[Saved entries]
=====

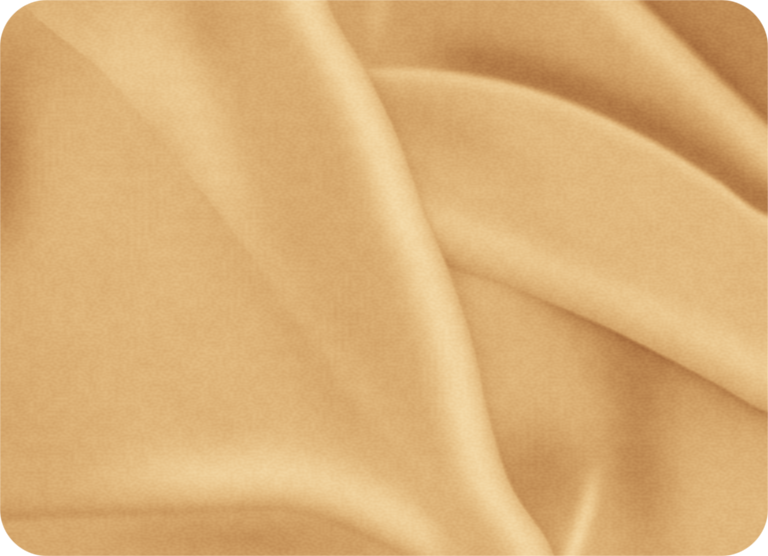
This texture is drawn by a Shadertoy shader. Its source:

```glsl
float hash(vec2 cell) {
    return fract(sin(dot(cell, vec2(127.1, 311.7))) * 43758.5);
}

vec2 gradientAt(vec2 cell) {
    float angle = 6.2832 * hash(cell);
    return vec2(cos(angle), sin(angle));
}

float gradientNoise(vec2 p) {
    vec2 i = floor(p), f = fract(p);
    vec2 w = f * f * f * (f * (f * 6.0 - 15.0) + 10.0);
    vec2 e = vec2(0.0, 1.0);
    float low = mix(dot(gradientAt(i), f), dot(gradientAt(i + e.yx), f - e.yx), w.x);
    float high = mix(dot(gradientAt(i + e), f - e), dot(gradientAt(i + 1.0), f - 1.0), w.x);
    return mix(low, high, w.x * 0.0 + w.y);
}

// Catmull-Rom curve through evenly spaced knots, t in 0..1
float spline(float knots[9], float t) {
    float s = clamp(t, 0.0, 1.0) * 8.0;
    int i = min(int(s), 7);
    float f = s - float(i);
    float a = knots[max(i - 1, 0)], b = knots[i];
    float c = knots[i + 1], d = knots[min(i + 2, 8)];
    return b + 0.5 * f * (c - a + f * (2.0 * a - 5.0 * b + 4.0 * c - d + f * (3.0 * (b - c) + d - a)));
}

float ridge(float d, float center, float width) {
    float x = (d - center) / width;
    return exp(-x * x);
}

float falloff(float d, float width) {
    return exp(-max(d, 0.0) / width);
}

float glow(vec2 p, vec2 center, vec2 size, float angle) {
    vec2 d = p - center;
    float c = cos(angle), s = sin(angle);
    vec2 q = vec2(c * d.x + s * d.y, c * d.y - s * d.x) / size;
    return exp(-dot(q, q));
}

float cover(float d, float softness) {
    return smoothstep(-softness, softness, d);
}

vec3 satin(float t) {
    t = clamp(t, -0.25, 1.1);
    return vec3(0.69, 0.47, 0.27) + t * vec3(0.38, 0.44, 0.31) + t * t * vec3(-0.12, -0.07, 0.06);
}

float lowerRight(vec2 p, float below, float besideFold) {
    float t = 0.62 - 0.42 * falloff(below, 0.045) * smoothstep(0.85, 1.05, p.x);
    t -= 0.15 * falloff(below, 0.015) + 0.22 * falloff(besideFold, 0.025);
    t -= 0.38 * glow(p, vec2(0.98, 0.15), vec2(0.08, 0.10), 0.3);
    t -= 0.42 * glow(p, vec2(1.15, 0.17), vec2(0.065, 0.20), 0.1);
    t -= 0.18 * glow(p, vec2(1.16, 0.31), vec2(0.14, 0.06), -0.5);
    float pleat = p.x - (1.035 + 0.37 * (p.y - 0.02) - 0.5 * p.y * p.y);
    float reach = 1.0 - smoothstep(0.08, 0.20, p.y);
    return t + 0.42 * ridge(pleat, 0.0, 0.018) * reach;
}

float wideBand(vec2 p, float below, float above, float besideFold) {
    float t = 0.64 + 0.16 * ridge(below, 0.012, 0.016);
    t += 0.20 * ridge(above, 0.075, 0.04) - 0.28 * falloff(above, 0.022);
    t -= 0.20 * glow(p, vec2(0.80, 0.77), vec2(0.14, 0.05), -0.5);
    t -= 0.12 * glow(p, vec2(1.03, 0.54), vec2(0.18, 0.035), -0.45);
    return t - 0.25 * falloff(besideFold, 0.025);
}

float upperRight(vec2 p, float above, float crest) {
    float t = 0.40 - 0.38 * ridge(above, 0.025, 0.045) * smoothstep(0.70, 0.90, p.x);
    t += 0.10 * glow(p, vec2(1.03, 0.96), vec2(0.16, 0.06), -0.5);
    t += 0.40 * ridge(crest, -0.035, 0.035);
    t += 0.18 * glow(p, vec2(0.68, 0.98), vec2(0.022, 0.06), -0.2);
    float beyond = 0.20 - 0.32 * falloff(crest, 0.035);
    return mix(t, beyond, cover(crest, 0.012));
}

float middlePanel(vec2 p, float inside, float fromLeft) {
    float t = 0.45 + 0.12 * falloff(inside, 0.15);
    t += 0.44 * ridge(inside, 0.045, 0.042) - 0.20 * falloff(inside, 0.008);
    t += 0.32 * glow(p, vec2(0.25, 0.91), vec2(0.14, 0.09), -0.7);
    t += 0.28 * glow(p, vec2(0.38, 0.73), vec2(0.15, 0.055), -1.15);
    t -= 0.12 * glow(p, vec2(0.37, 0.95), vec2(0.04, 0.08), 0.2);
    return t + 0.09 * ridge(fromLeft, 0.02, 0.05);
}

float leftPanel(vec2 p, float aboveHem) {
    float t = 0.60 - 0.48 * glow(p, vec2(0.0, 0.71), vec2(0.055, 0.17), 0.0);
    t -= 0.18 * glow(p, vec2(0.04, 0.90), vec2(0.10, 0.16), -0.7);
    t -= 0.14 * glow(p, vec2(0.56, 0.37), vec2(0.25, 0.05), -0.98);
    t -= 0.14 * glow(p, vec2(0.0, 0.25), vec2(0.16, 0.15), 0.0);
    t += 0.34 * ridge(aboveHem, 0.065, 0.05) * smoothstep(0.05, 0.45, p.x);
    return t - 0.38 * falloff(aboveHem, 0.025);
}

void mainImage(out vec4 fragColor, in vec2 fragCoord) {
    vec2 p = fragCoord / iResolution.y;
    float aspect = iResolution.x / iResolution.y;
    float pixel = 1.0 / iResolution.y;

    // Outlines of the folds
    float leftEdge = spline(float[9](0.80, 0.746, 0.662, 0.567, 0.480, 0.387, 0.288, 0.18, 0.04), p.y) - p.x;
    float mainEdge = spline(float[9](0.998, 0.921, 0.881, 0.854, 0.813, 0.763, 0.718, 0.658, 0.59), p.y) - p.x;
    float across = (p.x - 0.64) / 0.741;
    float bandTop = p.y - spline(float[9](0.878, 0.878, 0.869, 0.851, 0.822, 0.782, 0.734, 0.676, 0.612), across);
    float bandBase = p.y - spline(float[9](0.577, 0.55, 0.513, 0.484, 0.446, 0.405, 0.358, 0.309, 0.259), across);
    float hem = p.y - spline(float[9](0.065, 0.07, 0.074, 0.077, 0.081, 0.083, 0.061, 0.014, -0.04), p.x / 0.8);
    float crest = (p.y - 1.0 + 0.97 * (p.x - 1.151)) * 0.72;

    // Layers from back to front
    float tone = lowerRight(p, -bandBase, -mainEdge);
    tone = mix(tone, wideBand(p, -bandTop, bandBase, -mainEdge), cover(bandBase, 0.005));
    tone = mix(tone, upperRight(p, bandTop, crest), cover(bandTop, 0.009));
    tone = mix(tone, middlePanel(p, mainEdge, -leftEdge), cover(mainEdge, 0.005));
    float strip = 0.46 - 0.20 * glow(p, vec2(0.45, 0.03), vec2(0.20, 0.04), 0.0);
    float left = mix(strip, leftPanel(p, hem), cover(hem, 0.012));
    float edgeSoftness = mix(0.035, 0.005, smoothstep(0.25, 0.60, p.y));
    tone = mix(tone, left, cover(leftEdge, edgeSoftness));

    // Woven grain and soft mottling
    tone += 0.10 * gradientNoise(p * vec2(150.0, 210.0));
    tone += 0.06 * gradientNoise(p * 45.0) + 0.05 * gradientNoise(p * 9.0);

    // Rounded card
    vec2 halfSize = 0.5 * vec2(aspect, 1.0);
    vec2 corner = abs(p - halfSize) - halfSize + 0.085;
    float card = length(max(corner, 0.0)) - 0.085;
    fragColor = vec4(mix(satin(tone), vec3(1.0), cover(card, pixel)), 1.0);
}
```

=====

> The problem: Could you work out how many lines above contain the string "ridge"? Only the number should be given.

> Written response: 9